The question of whether or not to treat ABRS is not easy to answer for a number of reasons. Roughly 97.8% to 99.5% of rhinosinusitis cases are due to a viral infection and therefore do not require treatment with an antibiotic. More often than not, however, antibiotics are still prescribed despite increasing antibiotic resistance.2,4
A recent meta-analysis in the Lancet analyzed patient data from 9 randomized trials. The patient population included 2500 intention-to-treat patients diagnosed with ABRS who were randomized to receive an antibiotic or placebo.6 The outcome of interest was the proportion of patients cured.6 The results revealed the calculated number needed to treat (NNT) was 15.6 In patients with a purulent discharge, the NNT dropped to 8, revealing that 8 patients need to be treated before 1 additional patient is cured with antibiotics.6 The authors concluded that their results further validated that patients presenting with rhinosinusitis should not receive an antibiotic, unless a diagnosis is confirmed by imaging or culture.6 Additionally, they emphasized their results are not evidence against prescribers wanting to wait and watch the symptoms before treating with an antibiotic.6

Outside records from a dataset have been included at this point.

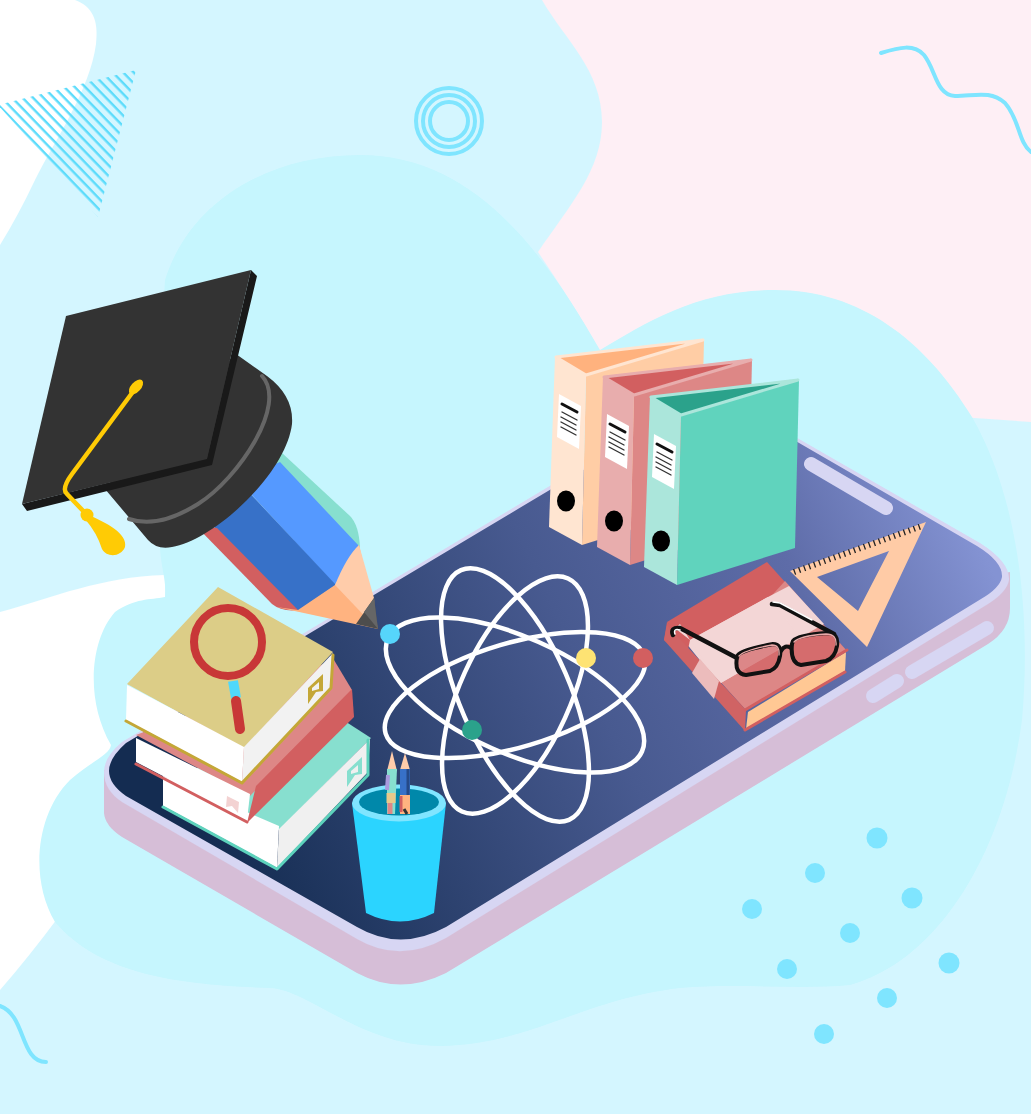
<!DOCTYPE html>
<html lang="en">
<head>
<meta charset="utf-8">
<title>Online education illustration</title>
<style>
:root{--sky:#d4f6ff;--blob:#c6f6fe;--blush:#feeff5;--aqua:#7fe5ff;--stripe:#5ddcfb;--white:#fff;--ink:#333;--ink-dark:#191919;--gold:#ffcb05;--lilac:#d7d6f3;--mauve:#d6bed7;--red:#d25f60;--rose:#dd8786;--wood:#ffcba6;--mint:#87dfcf;--teal:#2ba28b;--tan:#dccd87;--cyan:#2bd4ff}
html,body{margin:0;padding:0;overflow:hidden}
body{width:1031px;height:1114px;background:var(--sky)}
svg{display:block}
.line{fill:none;stroke-linecap:round;stroke-linejoin:round}
.squiggle{stroke:var(--aqua);stroke-width:4}
.spine{fill:var(--spine)}.cover{fill:var(--cover)}.inside{fill:var(--inside);stroke:var(--spine);stroke-width:3;stroke-linejoin:round}
.binder-peach{--spine:#ffe5d1;--cover:#ffcda5;--inside:#ffb27e}
.binder-red{--spine:#e8adad;--cover:#dd8786;--inside:#d25f60}
.binder-green{--spine:#abe6db;--cover:#60d3bd;--inside:#2ba28b}
</style>
</head>
<body>
<svg width="1031" height="1114" viewBox="0 0 1031 1114" role="img" aria-label="Study objects standing on a phone">
<defs>
  <linearGradient id="screen-fill" gradientUnits="userSpaceOnUse" x1="210" y1="850" x2="960" y2="500">
    <stop offset="0" stop-color="#142c51"/><stop offset=".5" stop-color="#485a90"/><stop offset=".78" stop-color="#5e6ca8"/><stop offset="1" stop-color="#8493d3"/>
  </linearGradient>
  <pattern id="hatch" width="8" height="7.5" patternUnits="userSpaceOnUse" patternTransform="translate(0 105) rotate(46)">
    <rect width="8" height="2.4" fill="#5ddcfb"/>
  </pattern>
  <g id="binder">
    <polygon class="cover" points="681,416 799,380 795,548 677,585"/>
    <polygon class="spine" points="650,396 681,416 677,585 644,567"/>
    <polygon class="inside" points="651,397 798,380 681,415"/>
    <polygon fill="#fff" points="654,434 676,446 674,489 652,477"/>
    <path class="line" stroke="#111" stroke-width="3" d="M657 444l15 8"/>
    <path class="line" stroke="#333" stroke-width="1.4" d="M657 452l15 8M656 457l15 8M656 462l15 8M656 467l15 8"/>
    <ellipse cx="661" cy="541" rx="9" ry="10.5"/>
  </g>
  <path id="bookmark" d="M0 0L15-14V3L8 4 0 16Z"/>
</defs>

<g id="backdrop">
  <rect width="1031" height="1114" fill="var(--sky)"/>
  <path fill="var(--white)" d="M0 0H75C92 6 99 20 96 44C90 90 55 140 35 180Q18 216 0 245Z"/>
  <path fill="var(--white)" d="M0 612C55 597 100 577 165 575V800L60 915Q28 958 0 990Z"/>
  <path fill="var(--blush)" d="M542 0H1031V422L960 417 600 352C580 315 560 285 538 252C570 205 602 170 602 122C602 70 565 40 542 0Z"/>
  <path fill="var(--blob)" d="M165 280C190 200 270 155 360 155C470 155 540 245 600 350C650 320 700 290 775 290C860 290 925 340 972 417C1020 500 1031 620 1022 720C1005 850 940 960 850 985C800 990 740 983 680 988C580 1000 530 1045 440 1046C360 1046 310 990 270 988C180 985 100 975 55 922C30 880 35 815 70 780C90 762 110 755 111 745C85 700 90 640 115 612C135 598 150 600 165 597C167 580 160 565 160 545C140 480 160 380 165 280Z"/>
</g>

<g id="ornaments">
  <polygon fill="url(#hatch)" points="-2,105 136,70 98,217"/>
  <g class="line" stroke="var(--aqua)" stroke-width="4">
    <circle cx="449" cy="121" r="33"/><circle cx="449" cy="121" r="26"/><circle cx="449" cy="121" r="19"/>
  </g>
  <path class="line squiggle" d="M881 53C900 47 914 44 924 55C936 70 936 95 955 96C975 96 990 90 1005 103C1020 120 1018 142 1031 152"/>
  <path class="line squiggle" d="M0 1006C26 1015 20 1062 46 1062"/>
  <g fill="var(--aqua)">
    <circle cx="877" cy="838" r="10.5"/><circle cx="815" cy="873" r="10"/><circle cx="752" cy="909" r="10"/><circle cx="912" cy="898" r="10.5"/><circle cx="850" cy="933" r="10"/><circle cx="787" cy="969" r="10"/><circle cx="949" cy="963" r="10.5"/><circle cx="887" cy="998" r="10"/><circle cx="824" cy="1034" r="10"/>
  </g>
</g>

<g id="phone">
  <path fill="var(--mauve)" d="M104 770V813Q105 826 122 837L357 973Q400 996 446 973L988 644Q1010 630 1010 608V572Z"/>
  <path fill="var(--lilac)" d="M104 772Q104 757 122 742L680 408Q715 392 745 408L980 543Q1010 562 1009 580Q1007 592 988 604L446 938Q400 964 357 939L122 802Q104 790 104 772Z"/>
  <path fill="url(#screen-fill)" d="M109 771Q109 758 126 743L682 411Q715 396 744 411L977 546Q1003 562 1002 577Q1000 588 981 599L446 927Q400 952 357 927L126 796Q109 784 109 771Z"/>
  <g class="line" stroke="var(--lilac)" stroke-width="14">
    <path d="M811 464L886 508"/><path d="M873 696L897 681M912 672L987 628"/>
  </g>
</g>

<g id="binders">
  <use href="#binder" class="binder-peach" x="-95" y="-40"/>
  <use href="#binder" class="binder-red" x="-47" y="-20"/>
  <use href="#binder" class="binder-green"/>
</g>

<g id="set-square">
  <path fill="var(--wood)" fill-rule="evenodd" d="M926 522L867 647 790 571ZM889 551L817 577 858 611Z"/>
  <path fill="none" stroke="#222" stroke-width="6" stroke-dasharray="1.3 4" d="M794 572L922 526"/>
</g>

<g id="book-with-glasses">
  <polygon fill="var(--red)" points="767,562 846,650 746,710 667,622"/>
  <polygon fill="var(--rose)" points="785,581 846,650 746,710 707,667"/>
  <polygon fill="#f3d6d6" points="768,597 789,586 824,624 719,684 686,643 673,630 680,624 690,640"/>
  <polygon fill="#f3d6d6" points="690,640 768,597 800,637 719,684"/>
  <polygon fill="var(--red)" points="667,622 690,640 686,659 664,640"/>
  <polygon fill="#d06364" points="664,640 667,625 746,710 745,731"/>
  <polygon fill="#ecbcbc" points="700,659 719,681 714,699 692,673"/>
  <polygon fill="#ffc894" points="748,712 846,652 845,671 746,729"/>
  <path class="line" stroke="var(--red)" stroke-width="3" d="M745 710L847 650M745 730L845 672"/>
  <g class="line">
    <path stroke="#111" stroke-width="4.5" d="M673 635Q670 627 680 628L737 658M772 604L780 605 834 634"/>
    <path stroke="#fff" stroke-width="1.5" d="M675 634Q673 628 680 630M773 602L780 603 812 620"/>
    <path id="lenses" fill="#d25f60" fill-opacity=".65" stroke="#111" stroke-width="4" d="M738 655Q742 650 773 644Q782 644 780 656Q778 668 770 671L746 675Q734 674 737 657ZM793 641Q798 635 827 633Q839 633 837 646Q835 658 826 661L801 665Q790 663 792 644Z"/>
    <path stroke="#111" stroke-width="4" d="M781 651Q785 644 791 648"/>
    <path stroke="#e9a9a8" stroke-width="1.3" d="M739 656Q744 650 772 645Q780 645 779 655M794 642Q799 636 826 634Q837 634 836 645"/>
  </g>
</g>

<g id="atom">
  <g class="line" stroke="#fff" stroke-width="4.5" transform="translate(515 695)">
    <ellipse rx="139" ry="58" transform="rotate(24)"/>
    <ellipse rx="135" ry="52" transform="rotate(-16.6)"/>
    <ellipse rx="136" ry="55" transform="rotate(66.6)"/>
    <ellipse rx="128" ry="55" transform="rotate(-65.5)"/>
  </g>
  <circle cx="390" cy="634" r="10" fill="#56d5fb"/><circle cx="586" cy="658" r="10" fill="#fee373"/><circle cx="643" cy="658" r="10" fill="#d25f60"/><circle cx="472" cy="730" r="10" fill="#2ba28b"/>
</g>

<g id="pencil">
  <path fill="var(--mint)" d="M268 440L350 516Q359 525 360 548L262 470Z"/>
  <polygon fill="#5599ff" points="280,462 359,546 335,585 238,480"/>
  <polygon fill="#3771c8" points="245,488 336,585 298,611 205,518"/>
  <path fill="var(--red)" d="M195 525L217 528 298 610Q282 612 272 604Z"/>
  <path fill="#ffb380" d="M359 545L335 585 298 610 276 607 378 629Z"/>
  <path fill="#ffccaa" d="M359 545Q347 556 335 585L376 628 374 598Z"/>
  <polygon fill="#4d4d4d" points="374,598 378,629 356,624"/>
  <polygon fill="#666" points="374,598 378,629 364,612"/>
</g>

<g id="graduation-cap">
  <path fill="var(--ink)" d="M236 354L267 376Q294 396 292 424C286 474 214 540 172 547Q157 550 148 540L105 489Z"/>
  <path class="line" stroke="#666" stroke-width="4" d="M262 376C288 404 239 478 198 504Q158 529 129 519"/>
  <polygon fill="var(--ink-dark)" points="251,270 257,276 212,465 27,511 22,504 207,458"/>
  <polygon fill="var(--ink)" points="66,316 251,270 207,459 22,504"/>
  <path class="line" stroke="var(--gold)" stroke-width="4.5" d="M135 389L72 474Q61 489 67 494L88 516"/>
  <ellipse cx="136" cy="387" rx="9" ry="5" transform="rotate(-48 136 387)" fill="var(--gold)"/>
  <circle cx="87" cy="515" r="6.5" fill="var(--gold)"/>
  <path fill="var(--gold)" d="M88 515C106 522 128 534 125 547C121 557 107 558 102 549Q97 533 85 519Z"/>
</g>

<g id="book-stack">
  <g id="green-book">
    <polygon fill="var(--mint)" points="163,780 340,718 371,738 279,830"/>
    <polygon fill="#fff" points="163,776 279,826 277,868 163,806"/>
    <polygon fill="#f0f0f0" points="279,829 370,739 368,772 277,868"/>
    <path class="line" stroke="#5dd2bc" stroke-width="3" d="M163 807L277 869 368 775V740"/>
    <use href="#bookmark" x="347" y="771" fill="var(--mint)"/>
    <path fill="#f0f0f0" d="M351 771l7-6v7l-7 2z"/>
  </g>
  <g id="red-book">
    <polygon fill="var(--rose)" points="136,735 334,660 352,690 250,796"/>
    <polygon fill="#fff" points="136,738 250,794 247,820 136,762"/>
    <polygon fill="var(--red)" points="256,786 352,689 354,717 247,823"/>
    <path class="line" stroke="var(--red)" stroke-width="3" d="M136 764L247 822"/>
    <path fill="#f3d2d2" d="M227 796L239 802 238 813 232 806 226 807Z"/>
  </g>
  <g id="tan-book">
    <polygon fill="var(--tan)" points="218,587 333,652 244,748 127,684"/>
    <polygon fill="#fff" points="127,685 244,747 242,782 126,720"/>
    <polygon fill="#f2f2f2" points="244,747 333,653 331,687 242,783"/>
    <path class="line" stroke="#c4a737" stroke-width="3" d="M126 721L242 783 331 688 333 655"/>
    <use href="#bookmark" x="308" y="688" fill="#c4a737"/>
    <path fill="#f2f2f2" d="M312 688l7-6v7l-7 2z"/>
  </g>
</g>

<g id="magnifier">
  <circle cx="228" cy="642" r="34" fill="none" stroke="#c83737" stroke-width="8"/>
  <path stroke="#4fd8fb" stroke-width="10" d="M233 681L236 698"/>
  <path class="line" stroke="#c83737" stroke-width="10" d="M236 701L240 729"/>
</g>

<g id="pencil-cup">
  <path fill="var(--cyan)" d="M352 803L366 913Q400 930 434 913L446 803Z"/>
  <ellipse cx="399" cy="803" rx="47" ry="18.5" fill="#80e5ff"/>
  <ellipse cx="399" cy="802" rx="40" ry="13.5" fill="#0088aa"/>
  <g id="small-pencils">
    <polygon fill="#ffccaa" points="392,751 397,771 387,771"/><polygon fill="#87dfcf" points="387,769 397,769 395,814 387,814"/>
    <path stroke="#a99add" stroke-width="4" d="M388 775L387 790"/><path stroke="#e7c98a" stroke-width="9" d="M391 793V803"/><path stroke="#dd8786" stroke-width="5" d="M390 803V814"/>
    <polygon fill="#ffccaa" points="405,753 410,770 400,770"/><polygon fill="#3771c8" points="400,769 410,769 410,798 400,798"/><path stroke="#254a88" stroke-width="3" d="M408 769V798"/>
    <path stroke="#ffb380" stroke-width="10" d="M405 795V814"/><path stroke="#d25f60" stroke-width="3" d="M401 796V812"/><path stroke="#333" stroke-width="3" d="M404 809L407 814"/>
  </g>
</g>
</svg>
</body>
</html>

Should treatment be warranted, antibiotic regimens are targeted to adult and pediatric patient populations and are dependent on severity of symptoms, b-lactam allergy status, and recent antibiotic use (Tables 1 and 2). In patients who are at high risk for drug-resistant Streptococcus pneumoniae (DRSP), high-dose amoxicillin/clavulanate should be used. Patients who are considered high risk for DRSP include those who recently have used antimicrobials (past 4-6 weeks), as well as those who are immunodeficient, have recurrent sinusitis, or are a day care worker or attendee.
Those patients who do not respond to their prescribed antibiotic within 72 hours and their symptoms are persistent or worsening should be reevaluated and an alternate agent be selected.1,7 Overall, the duration of treatment has not been well established. Most evidence-based medicine concludes that treatment duration should last anywhere from 10 to 14 days.7 Ancillary therapies that are sometimes suggested to patients who have ABRS may include oral decongestants, topical decongestants, antihistamines, and normal saline nasal spray. These ancillary therapies for ABRS lack sound evidence, however.7 Whereas some trials have shown an improvement in symptoms, no clinical trials have shown that ancillary therapy decreases the duration of the infection.7
Pharmacists have a duty to accurately counsel patients on ABRS and be aware that the majority of sinus infections are viral in nature, and therefore do not require antibiotic therapy. Patients should be counseled on the signs and symptoms, even if the watch-and-wait approach is used. Pharmacists are an important source of information for patients on the use of antibiotics in ABRS, while working closely with physicians.